In this article we will learn about mipmapping, an important technique for rendering textured objects at a distance. We will find out why mipmapping is important, how it complements regular texture filtering, and how to use the blit command encoder to generate mipmaps efficiently on the GPU.
In this article, we will discuss an important technique for efficiently drawing many objects with a single draw call: instanced rendering. This technique helps you get the most out of the GPU while keeping memory and CPU usage to a minimum.
The sample app for this post renders several dozen animated cows moving on top of a randomly-generated terrain patch. Each cow has its own position, orientation, and movement direction, all of which are updated every frame. We do all of this drawing with only two draw calls. The app consumes only a few percent of the CPU, but maxes out the GPU, drawing over 240,000 triangles per frame.

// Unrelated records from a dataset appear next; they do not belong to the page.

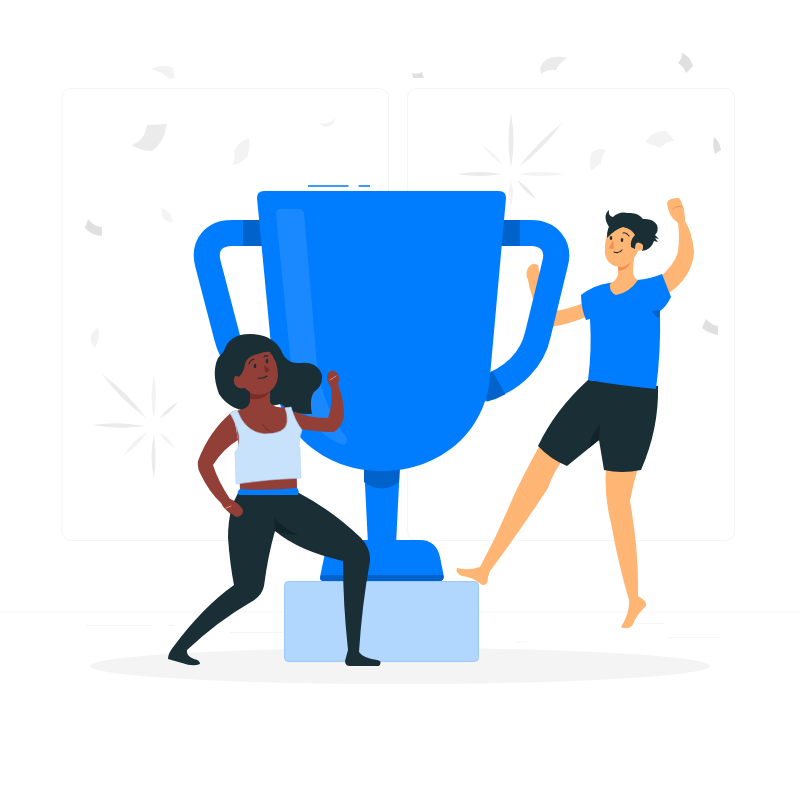
<!DOCTYPE html>
<html lang="en">
<head>
<meta charset="utf-8">
<title>Winners with a trophy</title>
<style>
:root {
  --blue: #007cff;
  --blue-shade: #0063cc;
  --blue-shine: #1a89ff;
  --blue-pale: #b2d7ff;
  --blue-top: #c9e2fc;
  --ink: #1a2e35;
  --ink-shade: #12232a;
  --skin-warm: #ffb573;
  --skin-warm-shade: #f28f5b;
  --skin-deep: #923f37;
  --skin-deep-shade: #7a2c28;
  --line: #f5f5f5;
  --grey: #ebebeb;
  --grey-dark: #e0e0e0;
  --grey-light: #f3f3f3;
}
html, body { margin: 0; background: #fff; overflow: hidden; }
svg { display: block; width: 800px; height: 800px; }
.panel { fill: none; stroke: var(--line); }
.floor { stroke: var(--line); stroke-width: 1; }
.shadow { fill: #f4f4f4; }
.confetti-light { fill: var(--grey-light); }
.confetti { fill: var(--grey); }
.confetti-dark { fill: var(--grey-dark); }
.blue { fill: var(--blue); }
.blue-shade { fill: var(--blue-shade); }
.shine { fill: var(--blue-shine); }
.handle { fill: none; stroke: var(--blue); stroke-width: 26; }
.handle-shade { fill: none; stroke: var(--blue-shade); stroke-width: 26; }
.spark { stroke: var(--blue); stroke-width: 1.6; }
.plinth { fill: var(--blue-pale); stroke: #9cc9fa; }
.top { fill: var(--blue-top); stroke: #b4d5f8; stroke-width: .6; }
.ink { fill: var(--ink); }
.ink-shade { fill: var(--ink-shade); }
.warm { fill: var(--skin-warm); }
.warm-shade { fill: var(--skin-warm-shade); }
.deep { fill: var(--skin-deep); }
.deep-shade { fill: var(--skin-deep-shade); }
.feature { fill: none; stroke: var(--ink); stroke-width: 1.1; stroke-linecap: round; stroke-linejoin: round; }
.crease { fill: none; stroke: var(--skin-deep-shade); stroke-width: 1; stroke-linecap: round; }
.crease-light { fill: none; stroke: #d9937c; stroke-width: 1; stroke-linecap: round; }
.warm-crease { fill: none; stroke: var(--skin-warm-shade); stroke-width: 1; stroke-linecap: round; }
</style>
</head>
<body>
<svg viewBox="0 0 800 800" role="img" aria-label="A woman and a leaping man celebrating beside a giant blue trophy">

  <g id="room">
    <rect class="panel" x="62" y="88.500" width="326.500" height="452" rx="9"/>
    <rect class="panel" x="407.500" y="88.500" width="327" height="452" rx="9"/>
    <path class="floor" d="M0 612H800M86 625.500H152M168 625.500H174M230 632.500H284M516 642H528M638 623.500H664M668 637.500H720"/>
    <ellipse class="shadow" cx="400" cy="666" rx="310" ry="18"/>
  </g>

  <g id="fireworks">
    <g class="confetti">
      <path d="M511 113Q516 142 511 167Q506 142 511 113Z"/>
      <path d="M562 123Q545 147 519 167Q537 143 562 123Z"/>
      <path d="M457 174Q478 170 502 174Q478 178 457 174Z"/>
      <path d="M517 180Q529 187 536 199Q524 192 517 180Z"/>
      <path d="M102 374Q128 393 146 418Q120 399 102 374Z"/>
      <path d="M178 402Q171 413 160 418Q166 408 178 402Z"/>
      <path d="M92 425Q118 421 145 426Q118 430 92 425Z"/>
      <path d="M154 434Q157 456 154 479Q149 456 154 434Z"/>
    </g>
    <g class="confetti-light">
      <path d="M482 145Q495 153 503 165Q491 157 482 145Z"/>
      <path d="M518 174Q540 170 564 174Q540 178 518 174Z"/>
      <path d="M511 181Q515 193 511 206Q507 193 511 181Z"/>
      <path d="M154 375Q158 396 154 418Q149 396 154 375Z"/>
      <path d="M147 432Q139 446 124 455Q133 440 147 432Z"/>
      <path d="M160 433Q170 438 175 448Q165 443 160 433Z"/>
    </g>
  </g>

  <g id="confetti">
    <g class="confetti-light">
      <path d="M151 69Q164 63 173 68L175 78L169 79Q161 71 151 69Z"/>
      <path d="M320 123Q329 125 336 118Q333 126 327 127Q322 127 320 123Z"/>
      <path d="M249 138Q251 148 247 157Q241 164 232 165Q236 160 234 152Q237 142 249 138Z"/>
      <path d="M162 208Q170 210 173 222Q165 222 162 216Z"/>
      <path d="M98 328Q101 336 95 348Q89 342 91 336Q93 330 98 328Z"/>
      <path d="M591 154Q597 147 606 150Q601 157 601 163L591 171Q589 162 591 154Z"/>
      <path d="M645 142Q653 130 666 131L675 141Q667 140 660 148Z"/>
    </g>
    <path class="confetti" d="M147 125L167 124Q164 143 152 151Q140 151 132 145Q145 140 147 125Z"/>
    <path class="confetti" d="M541 74Q538 65 547 59Q556 55 567 58Q559 63 556 70Q549 69 541 74Z"/>
    <g class="confetti-dark">
      <path d="M412 73Q417 75 422 72L424 78H413Z"/>
      <path d="M682 53Q690 56 693 66L686 73Q684 67 678 63Q682 59 682 53Z"/>
      <path d="M714 137Q720 142 721 150L715 154Q712 146 714 137Z"/>
      <path d="M88 219Q93 226 102 227V236Q91 235 85 228Z"/>
      <path d="M706 319Q711 325 718 326V335Q708 333 702 328Z"/>
    </g>
  </g>

  <g id="man-far-arm">
    <path class="warm" d="M586 302Q569 309 555 311Q545 300 538 287Q541 276 538 265Q532 262 528 268Q525 273 528 280Q532 306 551 327Q570 324 591 315Z"/>
  </g>

  <g id="trophy">
    <path class="spark" d="M308 186H348.500M358.500 186H370"/>
    <path class="handle" d="M264 233H232C214 233 203 245 208 264L227 337C232 357 246 375 272 388"/>
    <path class="handle" d="M500 233H531C549 233 560 246 555 264L538 334C533 358 514 380 482 389"/>
    <path class="handle-shade" d="M243 233H264M500 233H520M484 389Q492 387 499 383"/>
    <path class="blue" d="M364 464H400L396 545H368Z"/>
    <path class="blue-shade" d="M364 464H400L399 482Q382 495 364 482Z"/>
    <path class="blue" d="M264 191H499Q506 191 506 198L490 376C486 431 441 471 382 471C323 471 278 431 274 376L257 198Q257 191 264 191Z"/>
    <path class="shine" d="M280 209H299Q303 209 304 213L317 364C321 394 332 419 346 437Q349 441 344 445C315 435 297 408 292 375L276 214Q276 209 280 209Z"/>
    <path class="blue" d="M345 540H420Q436 540 440 557L444 577Q443 581 439 581H324Q319 581 320 577L325 553Q329 540 345 540Z"/>
    <path class="blue-shade" d="M321 575H443Q445 581 439 581H324Q319 581 321 575Z"/>
    <rect class="plinth" x="284.500" y="581.500" width="194" height="80" rx="4"/>
  </g>

  <g id="man">
    <path class="warm" d="M541 443Q522 477 511 502Q497 536 480 567Q468 571 457 568Q455 573 462 576Q473 577 482 585Q488 586 488 577L490 571Q520 531 548 488Q554 470 566 456Z"/>
    <path class="warm" d="M606 468Q604 496 611 523Q618 563 629 600Q630 613 621 627Q626 630 632 626Q637 614 646 606Q647 601 638 596Q639 552 630 501Q633 484 638 468Z"/>
    <path class="ink" d="M588 380Q555 410 538 446Q550 459 567 466L599 440L604 470Q622 474 641 470Q659 429 658 386Z"/>
    <path class="ink-shade" d="M600 424Q591 434 589 448L599 440Z"/>
    <path class="warm" d="M660 277Q676 263 678 251Q680 237 678 223Q668 216 667 203Q668 198 679 198Q685 206 685 221Q692 232 694 251Q693 276 669 293Z"/>
    <path class="warm-crease" d="M673 209Q677 205 682 207"/>
    <path class="blue" d="M581 295Q594 285 609 283L637 280Q650 279 662 274L671 297Q666 307 660 311Q661 351 656 389Q623 386 588 380Q592 350 590 319L586 320Q581 308 581 295Z"/>
    <path class="blue-shade" d="M652 311L660 310L659 318Q654 316 652 311Z"/>
    <path class="warm" d="M618 262V274Q617 280 610 284Q609 292 616 295Q629 293 638 280Q633 278 633 270L635 247Z"/>
    <path class="warm-shade" d="M618 267Q626 267 631 261Q629 269 619 271Z"/>
    <path class="warm" d="M609 229Q604 242 605 254Q608 267 622 267Q632 265 638 251Q648 249 647 239L637 224L619 220Z"/>
    <path class="ink" d="M609 210Q608 216 613 217Q619 211 628 213Q638 212 643 219Q653 218 657 225Q659 231 655 235L659 239L655 238L658 242L654 241Q651 250 642 251Q645 244 640 243Q635 241 635 249L631 247Q630 240 635 235Q632 229 623 227Q614 230 607 238Q607 230 609 227Q602 216 609 210Z"/>
    <g class="ink">
      <ellipse cx="611" cy="238" rx="1.300" ry="2"/>
      <ellipse cx="622" cy="240" rx="1.300" ry="2"/>
    </g>
    <path class="feature" d="M608 233Q609 231 612 232M623 233Q626 232 629 236M614 252Q619 254 622 250"/>
    <path class="warm-shade" d="M613 240L609 248Q612 250 614 248Z"/>
  </g>

  <g id="woman">
    <path class="ink" d="M224 351Q229 334 250 334Q272 334 281 350Q286 364 300 363Q317 361 322 375Q323 386 314 392Q309 399 312 414Q292 415 281 404L247 411Q229 409 219 394Q211 373 218 358Z"/>
    <path class="deep" d="M233 411Q209 431 198 461Q197 467 200 473Q209 492 221 503Q224 510 235 517Q242 518 243 511Q240 503 230 499Q218 481 213 465Q223 449 238 440Z"/>
    <path class="deep" d="M284 408Q306 418 328 418Q333 404 331 388Q325 378 328 373Q332 369 336 372Q341 376 338 384Q344 400 344 416Q342 427 334 432Q315 432 295 428Z"/>
    <path class="crease-light" d="M226 508L231 506M330 380L336 376"/>
    <path class="deep" d="M250 389V402Q248 410 234 411L238 440L240 490H297L296 430L288 407Q273 409 270 402V388Z"/>
    <path class="top" d="M230 413L237 410Q245 432 264 434Q285 434 287 423Q288 414 285 408L291 407Q295 421 302 430Q298 439 300 450L301 478Q268 479 236 484L235 452Q240 447 239 435Q236 423 230 413Z"/>
    <path class="crease" d="M262 424Q266 430 270 431"/>
    <path class="deep-shade" d="M250 393Q259 397 270 391Q264 401 250 399Z"/>
    <path class="deep" d="M243 354L239 376Q233 374 234 383Q237 390 245 388Q252 396 265 394Q277 389 278 376Q278 360 268 350Z"/>
    <path class="ink" d="M236 359Q239 347 252 345Q264 344 272 352Q265 351 258 354Q247 356 245 364Q244 372 239 377L232 373Z"/>
    <g class="ink">
      <ellipse cx="255" cy="366" rx="1.300" ry="2.200"/>
      <ellipse cx="267" cy="361" rx="1.300" ry="2.200"/>
    </g>
    <path class="feature" d="M249 364Q250 360 254 359M264 357Q265 355 268 356M258 378Q263 379 267 376"/>
    <path class="deep-shade" d="M264 365L270 370Q268 373 265 372Z"/>
    <path class="ink" d="M238 493Q228 510 228 538Q230 565 234 585Q203 607 174 646Q168 653 168 659L182 663Q193 667 200 664Q200 660 194 659Q186 656 187 650Q218 621 251 602Q262 596 264 586Q268 555 275 531Q299 551 343 561Q343 604 348 650L345 661Q345 666 350 666H379Q383 661 377 660Q363 658 359 652Q362 605 370 561Q371 549 361 538Q333 511 299 493Z"/>
    <path class="ink-shade" d="M274 518Q284 529 299 535Q285 534 275 531Z"/>
    <path class="deep" d="M223 502Q226 511 236 517Q243 517 243 510Q239 503 230 499Z"/>
    <path class="crease-light" d="M226 508L231 506"/>
    <path class="blue" d="M240 489Q268 491 297 488Q300 491 298 495H239Q236 492 240 489Z"/>
  </g>
</svg>
</body>
</html>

Even with this large load, the device manages to render at an ideal 60 frames per second.
In this post, we’ll talk about some of the more advanced features of texturing in Metal. We’ll apply a cube map to a skybox to simulate a detailed environment surrounding the scene. We’ll also introduce a technique called cubic environment mapping to simulate reflection and refraction, to further enhance the realism of our virtual world.
In this post, we will start exploring the world of image processing with the Metal shading language. We will create a framework capable of representing chains of image filters, then write a pair of image filters that will allow us to adjust the saturation and blur of an image. The end result will be an interactive app that allows you to control the image filter parameters in real-time.
This post is designed to be read after its companion article, Introduction to Compute Programming.
You can download the sample project here.
This post is an introduction to topics in compute (or data-parallel) programming. It is designed to be read before its companion article, Fundamentals of Image Processing. In this article, we will cover the basics of setting up the compute pipeline and executing kernel functions on large sets of data in parallel. The companion article covers the basics of image processing and builds on the foundation laid here.
Textures are a central topic in rendering. Although they have many uses, one of their primary purposes is to provide a greater level of detail to surfaces than can be achieved with vertex colors alone.
In this post, we’ll talk about texture mapping, which helps us bring virtual characters to life. We’ll also introduce samplers, which give us powerful control over how texture data is interpreted while drawing. Along the way, we will be assisted by a cartoon cow named Spot.
You can download the sample code for this post here.
One of the changes made to the Metal API in the iOS 8 GM was the addition of the
supportsFeatureSet: method to the
MTLDevice protocol. The purpose of this method is to differentiate between devices powered by the A7 and A8 processor, because these chips offer different capabilities to Metal.
In this post, we’ll finally start rendering in 3D. In order to get there, we’ll talk about how to load 3D model data from disk, how to tell Metal to draw from a vertex buffer using indices, and how to manipulate objects in real time.
This post assumes that you know a little linear algebra. I have written an incomplete introduction to the subject in this post. There are also many excellent resources around the Internet should you need more information on a particular topic.
You can download the sample project for this post here.
This post will cover the essential mathematics for doing 3D graphics programming. I chose to split it out into a separate post because there is quite a lot of ground to cover, and attempting to wedge all of these concepts into a tutorial post would be overwhelming. If you already have a grasp of this material, this post is largely optional, but it does establish the notational and geometric conventions I use elsewhere.
The previous two posts covered many of the nitty-gritty details of Metal, but I wanted to take a step back and put Metal in context. Not only are future posts going to require more work — more math, more figures, more code, deeper examples — I feel it may be necessary to explain the motivation behind this blog. This post is about what I think Metal is and can be, and why I’m so interested in helping others learn about it.